|Ram Mandir, Tulshibaug|
Next was the entry to the Tulshibaug Ram Temple, through one of the narrowest by lanes opposite a Hanuman temple on the main road. Even as we walked on, one of the Shahbad tiles that covered the drain broke. No serious damage. The temple looked like some work was in progress. It was impressive though with some ornate carvings on the spire. Could do with a flooring I felt around the temple. It is of 1965 vintage. I saw some quaint shops selling small cooking toy utensils made of brass or copper. Very quaint.
We exited from the temple and walked over to the Mandai or the Mahatma Phule Mandai, the vegetable market. It was a beautiful British structure, apparently built in the pre-independence era, with a central office and some eight branches where the shops (526) are located.
|Section of the Mandai from top|
It was a lazy afternoon and no one was really buying r selling anything but the fruits and vegetables looked really fresh. We climbed up the stairs and took a look around – wooden steps and well maintained too. Lots of shops with puja items as well. In comparison with the magnificent structure there is the new structure which is an eyesore. I mean, could we not just copy that old structure which is so aesthetic looking? It does bother one to see how our aesthetics have deteriorated and how easily satisfied we are to display our lack of sensibilities sometimes. Anyway we climbed up the parking lot which was some five floors and had a good look around. Nice. Oh, the Ganesh mandal of Mandai is one of the most popular ones in Pune.
|Mandai, another view|
Done with the Mandai, we walked down the road to the famous Dadgusheth Halwai Ganapati temple. It is a small temple which is right on the road but with heavy security. The idol is apparently insured for one crore. The temple as built in 1893 by Dagadusheth Halwai a sweet seller. The temple has some history in the Independence movement too as Bal Gangadhar Tilak used the Ganpati festival for public to congregate together. We went in and prayed to the beautiful idol and marveled at the jewellery and the décor. Beautiful stuff.
By now we were feeling a bit low on fuel and found the popular Joshi vadewale right in front of Dagdusheth temple. We ordered ourselves vada pav and some masala taak from the next store and refreshed ourselves. Onward then, to Shaniwar Wada.
As we walked along Kalpak filled me in on the details of the Peshwas and their history. We circled the Shaniwar Wada and its impressive looking walls. The Shaniwar Wada, a palace in the fort, was built in 1746 and was the main head quarters of the Peshwas until the British overpowered them in 1818. We went to the main façade, saw the statue of one of the Peshwas on a horse and then entered the Wada.
|Shaniwar Wada from the Main Gate|
Now inside the Wada there is nothing but the foundations because the entire palace of the Peshwas had been burnt down in an unexplained fire!

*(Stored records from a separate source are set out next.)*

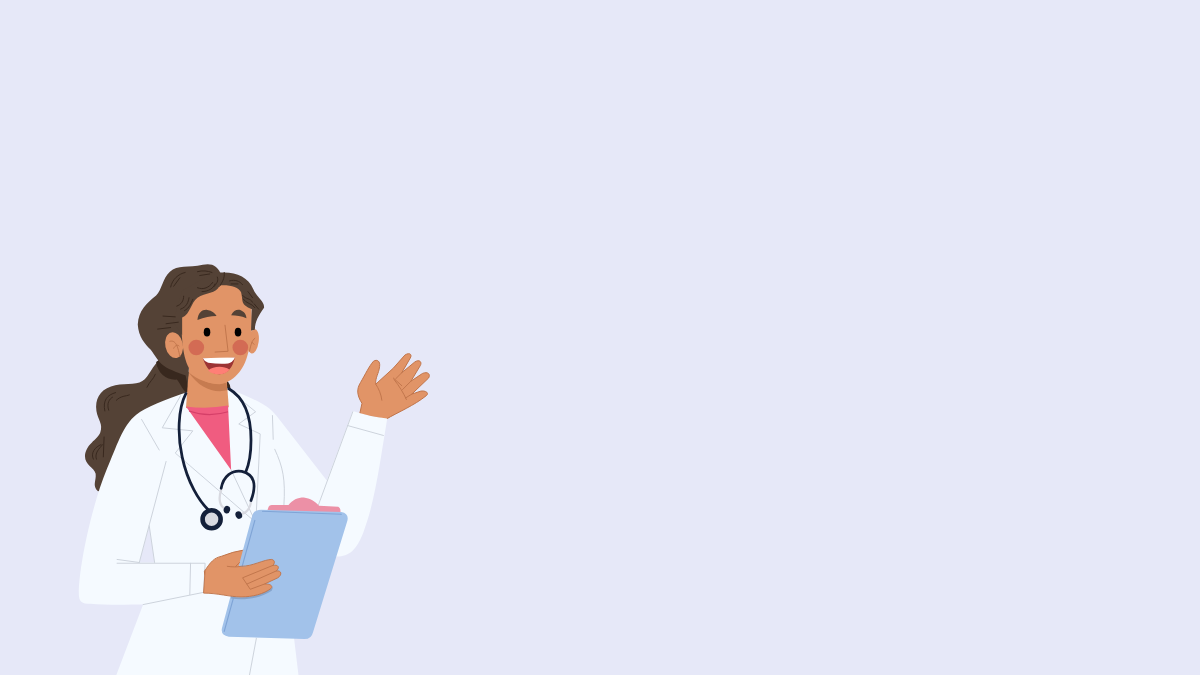
<!DOCTYPE html>
<html lang="en">
<head>
<meta charset="utf-8">
<title>Doctor presenting</title>
<style>
:root{
  --backdrop:#e6e8f8;
  --coat:#f5faff;
  --seam:#cdd3dc;
  --skin:#e19467;
  --skin-line:#bf744a;
  --blush:#d36b54;
  --hair:#544236;
  --hair-dark:#38281e;
  --shirt:#f05c80;
  --shirt-line:#d53f68;
  --clip:#ec90a6;
  --board:#a2c2ea;
  --board-line:#7fa4d6;
  --navy:#14203a;
  --silver:#d8d9e0;
}
html,body{margin:0;height:100%;overflow:hidden;background:var(--backdrop)}
.canvas{position:relative;width:1200px;height:675px;overflow:hidden;background:var(--backdrop)}
.canvas svg{display:block;width:1200px;height:675px}
.coat{fill:var(--coat)}
.seams{fill:none;stroke:var(--seam);stroke-width:1.3;stroke-linecap:round;stroke-linejoin:round}
.skin{fill:var(--skin)}
.hand{fill:var(--skin);stroke:var(--skin-line);stroke-width:1.3;stroke-linejoin:round}
.skin-lines{fill:none;stroke:var(--skin-line);stroke-width:1.2;stroke-linecap:round}
.hair{fill:var(--hair)}
.hair-dark{fill:var(--hair-dark)}
.strands{fill:none;stroke:var(--hair-dark);stroke-width:1.3;stroke-linecap:round}
.tube{fill:none;stroke:var(--navy);stroke-width:3.6;stroke-linecap:round}
.metal{fill:none;stroke:var(--silver);stroke-width:3;stroke-linecap:round}
.board-lines{fill:none;stroke:var(--board-line);stroke-width:1.5;stroke-linecap:round}
</style>
</head>
<body>
<main class="canvas">
<svg viewBox="0 0 1568 882" role="img" aria-label="Smiling doctor in a white coat holding a blue clipboard and gesturing to the right">

  <g id="ponytail">
    <path class="hair" d="M210 469C199 477 195 492 186 498C177 504 160 500 145 505C130 510 124 522 126 537C128 549 135 554 131 565C127 575 112 580 111 596C111 608 123 611 125 619C126 629 120 634 128 642L142 640L175 548L248 516L247 486Z"/>
    <path class="strands" d="M137 537C134 523 140 516 151 513M142 536C139 527 143 521 147 519M152 523C158 517 164 518 169 516M122 600C118 592 124 584 132 581M126 600C123 592 130 586 134 581M136 571L135 597M192 506C195 499 201 495 203 489"/>
    <path class="hair-dark" d="M208 470C216 484 234 482 242 488L247 512L243 513C237 507 235 500 231 496C218 497 206 488 204 473Z"/>
  </g>

  <path class="hair-dark" d="M296 497Q302 502 301 511L296 510Z"/>

  <path id="raised-hand" class="hand" d="M470 541L473 527C466 516 466 508 471 500C478 488 482 479 488 472C493 469 497 472 496 479C495 488 490 494 491 502L514 481L529 464C535 460 539 463 536 468L525 487L542 473C548 469 552 473 549 478L537 498L552 488C559 485 563 489 560 494L538 515L550 511C557 510 561 514 557 517C541 530 521 538 504 548Z"/>
  <path class="skin-lines" d="M491 502C495 508 498 515 499 523M514 494L525 504M515 496C522 505 527 513 531 522M525 487L517 495M537 498L526 509M538 515L530 520"/>

  <g id="coat">
    <path class="coat" d="M243 513C215 523 191 532 178 542C160 556 152 585 140 612C120 660 103 740 103 776C103 786 107 789 118 789C140 791 170 790 187 790L152 882H390L384 832L400 727H440C456 727 466 719 475 695C491 652 497 600 506 547Q482 544 461 537L427 628L361 543C347 525 325 520 298 507Z"/>
    <path d="M195 687L202 735H182Z" fill="var(--backdrop)"/>
    <path class="seams" d="M185 548L208 588M217 603L182 735M195 687L202 735M153 731L182 735M153 736H268L266 774M249 736L248 777M187 790L266 774M356 543L357 574M359 587C370 611 373 626 371 660M461 538L416 660M454 556L501 569M335 834L326 882"/>
  </g>

  <g id="neck-and-shirt">
    <path class="skin" d="M247 480L243 533Q270 537 299 532L296 495Z"/>
    <path d="M243 531Q270 535 298 530L302 614Z" fill="var(--shirt)"/>
    <path d="M247 537Q272 546 298 538" fill="none" stroke="var(--shirt-line)" stroke-width="1.5"/>
    <path class="seams" d="M236 517L212 559L252 563L229 592L330 679M302 614L331 676M302 512L334 538L312 554L340 567L335 668"/>
    <path d="M246 486C264 501 282 503 296 500L297 510C278 514 261 507 246 486Z" fill="#c67b50"/>
  </g>

  <g id="head">
    <path class="hair" d="M290 362C285 346 276 344 265 346C246 350 232 346 222 355C212 364 212 378 204 386C192 396 181 405 180 424C181 440 189 449 197 457C203 465 206 472 214 478C222 484 236 488 246 492L250 440L290 380Z"/>
    <ellipse class="skin" cx="227.500" cy="451" rx="11.500" ry="17" transform="rotate(-12 227.500 451)"/>
    <ellipse class="skin" cx="331" cy="446" rx="7" ry="16" transform="rotate(8 331 446)"/>
    <path class="skin" d="M237 405C237 440 238 468 249 484C260 497 274 502 287 502C304 500 319 484 324 462C330 446 330 420 328 395L312 368H280Z"/>
    <path class="skin-lines" d="M222 446C228 444 232 449 235 466M227 455C229 451 232 450 234 452M333 442C329 445 328 450 326 459M329 447L332 450"/>
    <path class="hair" d="M238 438L226 420L238 380L280 356L293 356C310 356 325 363 331 378C335 388 346 394 345 402C338 412 333 420 333 431L328 432L329 404C314 398 318 394 315 382C312 375 300 372 287 373C283 384 268 382 258 389C249 396 249 410 238 415Z"/>
    <path class="strands" d="M293 356C294 364 290 369 287 374M223 375C225 365 233 358 242 356M227 374L235 363M258 355C265 353 271 354 277 356M261 360L274 358M258 376C266 379 273 376 278 369M264 381C272 381 279 377 281 371M284 362C286 367 283 371 279 375M231 400C237 398 240 393 240 387M236 404C244 401 246 395 247 389M241 406C248 402 249 397 252 391M213 413L229 414M217 423L233 421M206 430L223 428M300 367C307 365 313 367 317 372M302 371L311 371M317 386C322 392 327 389 330 395M318 391C322 397 329 396 333 402M324 381L330 389M332 397L338 404"/>

    <g id="face">
      <path class="hair" d="M258 418C259 408 265 404 271 405C277 406 281 409 283 413C275 413 267 415 258 418ZM302 412C305 406 309 404 314 405C319 407 322 411 322 416C315 413 309 412 302 412Z"/>
      <ellipse cx="270.500" cy="434" rx="4.300" ry="5.600"/>
      <ellipse cx="311" cy="434" rx="4.300" ry="5.600"/>
      <circle cx="256.500" cy="454" r="10.200" fill="var(--blush)"/>
      <circle cx="314" cy="454" r="10.200" fill="var(--blush)"/>
      <path class="skin-lines" d="M294 425L298 459L281 460"/>
      <path d="M265 468C270 482 276 489 287 489C298 488 304 480 307 467Q286 469 265 468Z" fill="#9c3434"/>
      <path d="M272 484C278 479 291 477 300 483C296 487 292 489 287 489C281 489 276 488 272 484Z" fill="#ff7f76"/>
      <path d="M265 468Q286 467 307 467C305 471 302 474 298 475Q286 476 272 474Q267 472 265 468Z" fill="#fff"/>
    </g>
  </g>

  <g id="stethoscope">
    <path class="metal" d="M289 640C285 652 287 662 295 665M328 655C327 665 321 671 313 672"/>
    <path class="tube" d="M243 514C232 535 232 570 238 597C245 630 260 655 273 667M299 508C320 520 328 545 328 575C328 595 325 608 321 617M289 638C292 622 303 614 316 616C332 620 336 632 328 654"/>
    <ellipse cx="296.500" cy="666" rx="4.200" ry="5" fill="var(--navy)" transform="rotate(15 296.500 666)"/>
    <ellipse cx="312" cy="673" rx="4.200" ry="5" fill="var(--navy)" transform="rotate(-25 312 673)"/>
    <circle cx="276.500" cy="678.500" r="11.800" fill="var(--silver)" stroke="var(--navy)" stroke-width="6"/>
  </g>

  <path id="thumb" class="hand" d="M267 747C275 734 280 729 289 727Q303 721 322 718L314 752H268Z"/>

  <g id="clipboard">
    <path d="M349 668L351 662Q352 660 355 660L377 660C382 653 389 650 397 650C405 651 412 655 417 661L442 662Q445 663 445 669V672Z" fill="var(--clip)"/>
    <path d="M341 666L446 669Q456 671 454 680L409 826Q407 835 398 835L299 832Q288 830 290 821L329 676Q331 666 341 666Z" fill="var(--board)"/>
    <path class="board-lines" d="M343 668L446 672M333 680L293 825"/>
    <path d="M302 779C320 784 344 777 357 767L355 772C342 781 321 785 302 782Z" fill="#86a4cb"/>
  </g>

  <g id="holding-hand">
    <path class="skin" d="M266 775L268 745L298 738L315 741C330 740 345 731 355 731C360 732 359 737 356 739C364 737 366 742 361 746C368 745 369 751 363 755L346 763C354 763 357 766 354 769C345 776 330 780 315 780C300 780 285 775 266 775Z"/>
    <path class="skin-lines" d="M297 740C304 741 309 741 315 740C330 740 345 731 355 731C360 732 359 737 356 739C364 737 366 742 361 746C368 745 369 751 363 755L346 763C354 763 357 766 354 769C345 776 330 780 315 780C300 780 285 775 266 775L268 745M356 739L317 755L327 770L346 763M361 746L323 763M308 740L313 735"/>
  </g>
</svg>
</main>
</body>
</html>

Now this is a huge let down. There are the remnants of a complex fountain of a thousand jets that is shaped like a lotus. We walked along and found a place to rest our backs and watch the sky. The sound and light show was at 7-8 (Marathi) and 8-9 (English).
We started back after a short rest, bought some bhel outside and walked back to the bike a good couple of kilometers away. There's much we can do with three hours. A thoroughly enjoyable heritage walk with Kalpak who is just perfect company for this kind of a work. Thanks a lot for your time, energy and wonderful company Kalpak and let's do some more the next time we're in Pune.